6.1.5 Tax and National Insurance Due on Royalties
Where the employees receiving a share of licensing income are employed by the University at the date of such receipt, the University's Finance Office will ensure that both employer's and employee's costs are remitted to the Inland Revenue. The statutory deductions for income tax and national insurance will be made, and employees will receive the net amount via the payroll.
Non-employees will receive the gross amount due to them. Such individuals must ensure that they are registered with the Inland Revenue for self-employed Schedule D status and will be legally responsible for their own tax arrangements in relation to any income received from the University.
6.2 Spin-out Companies
For the purposes of this Policy a spin-out company is defined as a company set-up with support of the University to commercialise employee IP and in which the University has a shareholding.
In the event that the College(s) and University agree to the formation of a spin-out venture then the following conditions will apply:
1. Founding equity will be shared between University employees and GU Holdings Ltd as follows:
|University (Held by GU Holdings Ltd)||30|
|University Employee Founder(s)||70|
(i) Initial shareholdings may vary where third party rights or joint IP needs to be taken into account (in which case the holder of the joint IP may require a share of the founding equity).
(ii) The University's policy for founder equity in any spin-out companies may be subject to negotiation under exceptional circumstances. In these instances, a robust case must be made to the VP (Corporate Engagement & Innovation) stating the grounds for requesting a variation to this policy.
2. GU Holdings Ltd. will manage the University shareholdings and any disposals at its sole discretion.
3. The employee founder(s) will hold their shares in their own name and will be responsible for their own tax arrangements in relation to any shares held in the spin out venture. Founders are encouraged to take their own advice in relation to any tax consequences.
4. If there is more than one employee founder they are responsible for agreeing distribution amongst themselves of employee founder shares. The spin out company cannot be formed until this has been agreed.
5. Employees who receive founder shares will not be entitled to receive a share of any University licensing income. However, employees involved in the creation of the employee IP being exploited but who are not receiving founder shares, may be entitled to share in University licence income under the terms of this policy. In these instances, a robust case must be made to the VP (Corporate Engagement & Innovation) stating the rationale for sharing in University licence income.
6. Employee founders and GU Holdings Ltd. will dilute their shareholdings pro-rata to engage/reward executive talent; to create share option pools to reward/incentive company staff; and accept investment.
Intellectual property not commercialised by the University

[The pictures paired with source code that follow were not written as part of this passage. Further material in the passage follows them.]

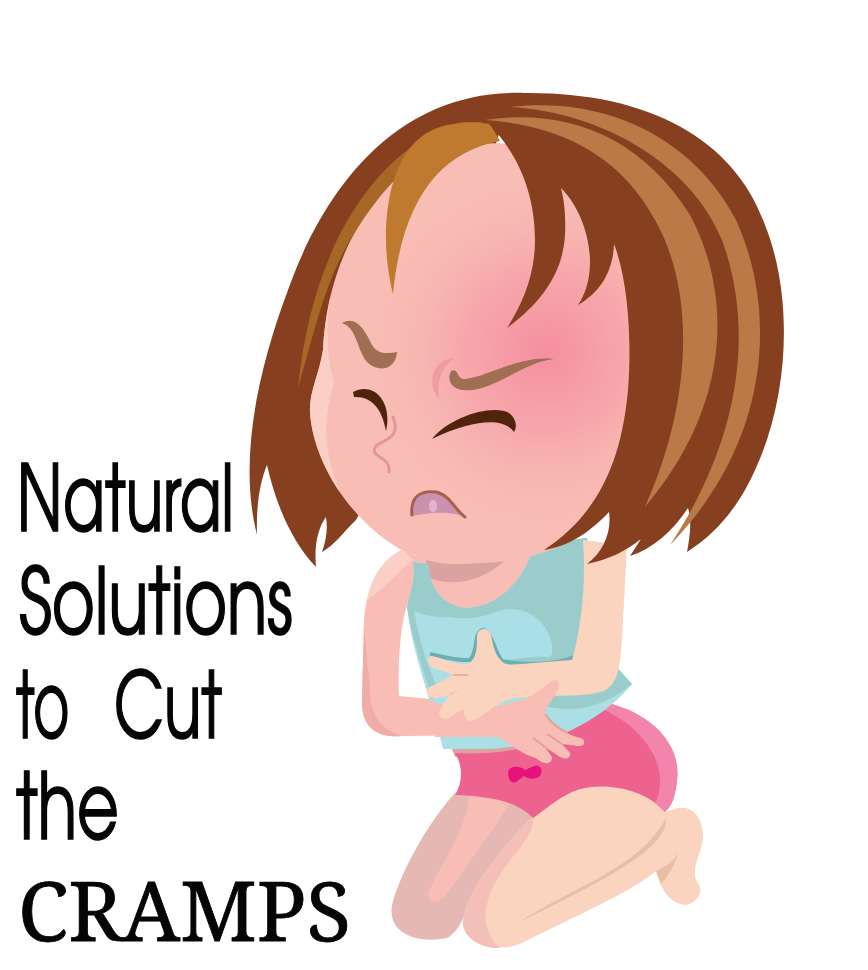
<!DOCTYPE html>
<html lang="en">
<head>
<meta charset="utf-8">
<title>Natural Solutions to Cut the Cramps</title>
<style>
:root {
  --paper: #ffffff;
  --ink: #050505;
  --hair: #87401f;
  --hair-light: #ba7a47;
  --hair-gold: #a66727;
  --bang: #bf7a2f;
  --skin-pink: #f8bdb4;
  --skin-pale: #fbcfc6;
  --skin-cream: #fad4be;
  --skin-shade: #e6b8b4;
  --neck-shade: #dba39f;
  --line-pink: #e8959a;
  --brow: #a06e52;
  --eye: #50240c;
  --top: #a9dfe5;
  --top-shade: #9acccb;
  --shorts: #ee628f;
  --shorts-light: #f384ac;
  --bow: #e8127c;
}
* { box-sizing: border-box; }
html, body { margin: 0; height: 100%; overflow: hidden; background: var(--paper); }
.poster { position: relative; width: 868px; height: 970px; overflow: hidden; background: var(--paper); }
.illustration { position: absolute; left: 0; top: 0; display: block; }
.headline {
  margin: 0;
  color: var(--ink);
  font: 400 92px/0 "TeX Gyre Adventor", sans-serif;
  -webkit-text-stroke: 1.6px var(--ink);
}
.word { position: absolute; white-space: nowrap; line-height: 0; transform-origin: 0 0; }
.word::before { content: ""; display: inline-block; height: 100px; }
.natural { left: 17px; top: 431px; transform: scaleX(.667); }
.solutions { left: 19px; top: 534px; transform: scaleX(.717); }
.to { left: 16px; top: 638px; transform: scaleX(.6); }
.cut { left: 114px; top: 638px; transform: scaleX(.667); }
.the { left: 16px; top: 739px; transform: scaleX(.7); }
.cramps {
  left: 18px; top: 841px;
  font-family: "Noto Serif", serif;
  font-size: 82px;
  font-weight: 300;
  -webkit-text-stroke-width: .8px;
}
</style>
</head>
<body>
<main class="poster">
  <svg class="illustration" width="868" height="970" viewBox="0 0 868 970" role="img" aria-label="Drawing of a kneeling girl with a pained face holding her belly">
    <defs>
      <radialGradient id="flush" gradientUnits="userSpaceOnUse" cx="545" cy="352" r="185">
        <stop offset="0" stop-color="#f58e9f"/>
        <stop offset=".45" stop-color="#f6a2a9" stop-opacity=".8"/>
        <stop offset="1" stop-color="#f8bdb4" stop-opacity="0"/>
      </radialGradient>
      <path id="face-shape" d="M400 175C350 220 326 285 323 350C319 375 309 392 310 412C313 462 350 520 400 549C450 573 540 566 585 532C640 480 650 350 630 250C600 150 500 110 400 175Z"/>
      <clipPath id="face-clip"><use href="#face-shape"/></clipPath>
    </defs>

    <g id="legs">
      <path fill="var(--skin-shade)" d="M455 793C430 820 400 872 392 905C387 934 418 944 447 938C462 930 464 912 474 897L533 816C510 794 480 793 455 793Z"/>
      <path fill="var(--skin-pink)" d="M470 790C468 830 438 868 428 894C430 906 440 904 448 892C465 868 495 828 512 800Z"/>
      <path fill="var(--skin-cream)" d="M533 816C500 850 464 892 463 925C466 946 500 952 520 944C575 916 630 893 656 871C660 886 668 904 686 905C700 901 704 889 697 882C690 868 702 855 703 835C702 815 690 804 675 809L665 812C640 765 580 765 533 816Z"/>
      <path fill="#f3bfb7" d="M533 816C500 850 464 892 463 925C466 941 485 949 500 948C474 925 486 890 512 858C525 842 535 828 533 816Z"/>
      <path fill="#e9bea6" d="M520 922C570 888 640 868 666 818C668 850 600 882 520 922ZM656 871C666 866 674 862 678 852C674 868 668 876 661 884Z"/>
    </g>

    <g id="far-arm">
      <path fill="var(--skin-pink)" d="M403 549C375 566 366 592 364 622L362 700C361 730 380 738 402 736L505 735L510 696L440 700L399 696C398 660 400 625 408 602L424 560Z"/>
      <path fill="var(--skin-pale)" d="M403 549C385 558 372 574 367 600C382 590 396 574 413 560Z"/>
      <path fill="#f2aca8" d="M364 625L362 700C361 730 380 738 402 736C378 728 370 712 370 690Z"/>
    </g>

    <g id="neck">
      <path fill="var(--skin-pink)" d="M415 550L540 540C530 585 500 612 462 609C438 604 425 585 415 550Z"/>
      <path fill="var(--neck-shade)" d="M426 560C455 568 488 564 512 552C495 575 462 590 429 578Z"/>
    </g>

    <g id="clothes">
      <path fill="var(--neck-shade)" d="M450 744L510 742C560 735 590 718 605 700L612 708C580 738 530 760 455 757Z"/>
      <path fill="var(--shorts)" d="M455 753C530 757 580 732 607 703C650 713 681 745 677 780C675 800 671 806 665 812C645 788 600 780 572 792C555 800 542 812 533 818C515 799 482 796 455 795C463 782 463 766 455 753Z"/>
      <path fill="var(--shorts-light)" d="M607 703C652 713 682 745 677 780C675 798 671 806 665 812L655 803C672 768 645 728 602 709Z"/>
      <path fill="var(--top)" d="M413 562C416 580 410 592 407 607C412 655 432 700 443 749L492 749C555 744 600 722 632 684L611 661L587 538L535 544C524 582 496 609 464 608C440 604 430 586 428 564Z"/>
      <path fill="var(--top-shade)" d="M413 562C416 580 410 592 407 607C420 615 435 618 450 617C465 620 480 618 496 612C525 600 555 625 552 655L505 660L540 705C575 715 605 706 632 684L611 661L587 538L535 544C524 582 496 609 464 608C440 604 430 586 428 564Z"/>
      <path fill="#a9dfe8" d="M498 655C494 630 515 616 535 624C553 633 554 648 550 657Z"/>
      <path fill="var(--top-shade)" d="M407 607C412 640 424 670 432 700L438 690C425 660 417 632 414 610Z"/>
      <path fill="none" stroke="#6caeb1" stroke-width="4" d="M430 654C445 657 458 661 470 660C479 650 473 635 482 630C492 630 493 650 502 661C530 666 555 665 577 656"/>
      <path fill="var(--bow)" d="M525 770C519 765 509 766 508 772C508 779 511 784 516 782L524 776C529 780 537 779 540 776C544 770 540 764 534 766Z"/>
    </g>

    <g id="near-arm">
      <path fill="var(--skin-cream)" d="M583 540C586 580 582 625 572 660L508 665C495 660 493 645 491 634C487 626 477 628 477 637C477 650 476 660 468 664C455 665 442 658 432 656C426 658 427 665 434 668L453 675C445 680 435 684 428 688C424 694 430 699 437 698L450 695C444 702 440 709 439 715C442 721 449 719 453 715L464 709C463 714 466 722 472 721C485 716 496 703 510 699C545 693 580 699 604 691C619 683 620 665 622 640L627 545Z"/>
      <path fill="none" stroke="#e5b39a" stroke-width="2" d="M453 675L468 675M450 695L466 689M464 709L476 699"/>
    </g>

    <g id="far-hand">
      <path fill="var(--skin-pink)" d="M430 700C455 712 485 712 508 703C530 700 540 690 549 683C554 678 560 679 559 686C556 698 545 706 545 714C555 728 570 736 581 738C587 741 584 747 578 746L562 744L570 753C571 760 563 760 557 755L545 747L552 757C552 766 542 764 536 758C520 754 510 742 497 737L435 737Z"/>
      <path fill="none" stroke="#e39d9b" stroke-width="2" d="M562 744L547 734M545 747L533 738M545 714C551 723 559 729 568 733"/>
      <path fill="var(--skin-cream)" d="M450 695C444 702 440 709 439 715C442 721 449 719 453 715L464 709C463 714 466 722 472 721C485 716 496 703 510 697L480 680Z"/>
    </g>

    <g id="head">
      <path fill="var(--hair)" d="M525 93C390 88 320 200 288 290C258 370 238 460 257 535C256 505 260 482 267 465C276 505 292 542 316 567C314 545 318 528 326 517C328 530 326 540 322 552C335 545 345 530 356 520L420 400L500 130Z"/>
      <use href="#face-shape" fill="var(--skin-pink)"/>
      <g clip-path="url(#face-clip)">
        <rect x="300" y="130" width="350" height="440" fill="url(#flush)"/>
        <path fill="var(--skin-pale)" d="M336 265C324 320 326 355 334 382C328 405 318 440 340 492C310 460 300 420 312 390C325 350 318 300 336 265Z"/>
      </g>

      <g id="features">
        <path fill="#f09ba0" d="M455 358C434 358 425 382 439 399C437 382 440 368 455 358Z"/>
        <path fill="var(--brow)" d="M342 323C356 315 365 330 372 345C377 354 387 354 397 352C396 370 378 373 367 362C357 350 357 328 342 323ZM451 371C460 367 455 380 466 379C490 376 520 355 554 359C526 362 502 384 478 389C456 394 445 384 451 371Z"/>
        <path fill="var(--eye)" d="M353 392C373 381 393 401 386 431C382 408 371 396 354 397ZM432 439C450 417 492 404 509 413C517 419 517 428 514 432C505 419 478 417 432 439Z"/>
        <path fill="none" stroke="var(--line-pink)" stroke-width="3" stroke-linecap="round" d="M393 417C402 438 383 440 376 446C368 458 391 455 389 472"/>
        <path fill="#cb91ad" d="M412 516C409 497 420 490 436 492C450 495 455 510 466 517C450 511 430 512 412 516Z"/>
        <path fill="none" stroke="#a5604e" stroke-width="3" stroke-linecap="round" d="M412 515C410 497 420 490 436 492C450 495 455 510 465 517"/>
        <ellipse cx="433" cy="506" rx="4" ry="6" fill="#e6b3cd"/>
      </g>

      <g id="front-hair">
        <path fill="var(--hair-gold)" d="M492 118C405 120 315 215 298 388C315 330 322 295 342 255C365 212 385 190 402 172L430 145Z"/>
        <path fill="var(--bang)" d="M500 141C440 152 402 200 393 294C378 235 386 160 425 134C445 122 470 121 490 124Z"/>
        <path fill="var(--hair)" d="M487 122C517 152 535 192 535 240C535 275 522 305 507 328C545 300 563 270 565 235C566 215 564 200 561 188C580 207 590 237 590 262C590 280 585 295 578 305C602 291 613 270 614 244C628 280 632 340 628 390C622 455 602 512 544 550C570 546 590 532 609 512C612 532 603 552 587 564C610 559 626 551 641 539L630 556C652 549 672 532 688 508C692 520 690 537 687 552C712 536 730 516 745 490C790 410 795 300 765 225C735 140 650 92 525 93C490 95 470 105 455 122Z"/>
        <path fill="var(--hair-light)" d="M485 120C565 108 640 135 690 215C730 290 735 400 645 507C693 400 695 290 655 220C620 155 560 125 485 120Z"/>
        <path fill="var(--hair-light)" d="M510 107C620 95 700 150 736 220C777 310 772 440 670 545C740 440 755 330 722 240C690 162 600 112 510 107Z"/>
      </g>
    </g>
  </svg>

  <h1 class="headline">
    <span class="word natural">Natural</span>
    <span class="word solutions">Solutions</span>
    <span class="word to">to</span>
    <span class="word cut">Cut</span>
    <span class="word the">the</span>
    <span class="word cramps">CRAMPS</span>
  </h1>
</main>
</body>
</html>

If the University decides not to protect and exploit employee IP then the employee may request assignation of their employee IP. Subject to any terms and conditions in place with third parties, the University will reasonably consider such requests, if approved, will assign the employee IP to the requesting employee(s) in return for 3% of all income arising from commercialisation e.g. royalty-earned and/or equity disposal and/or sub-license income.
The University provide no support, financial or non-financial, to the employee in seeking to commercialise the assigned employee IP. If the employee wishes to access any university resources or facilities then an arm’s length contract must be agreed in advance of any such access.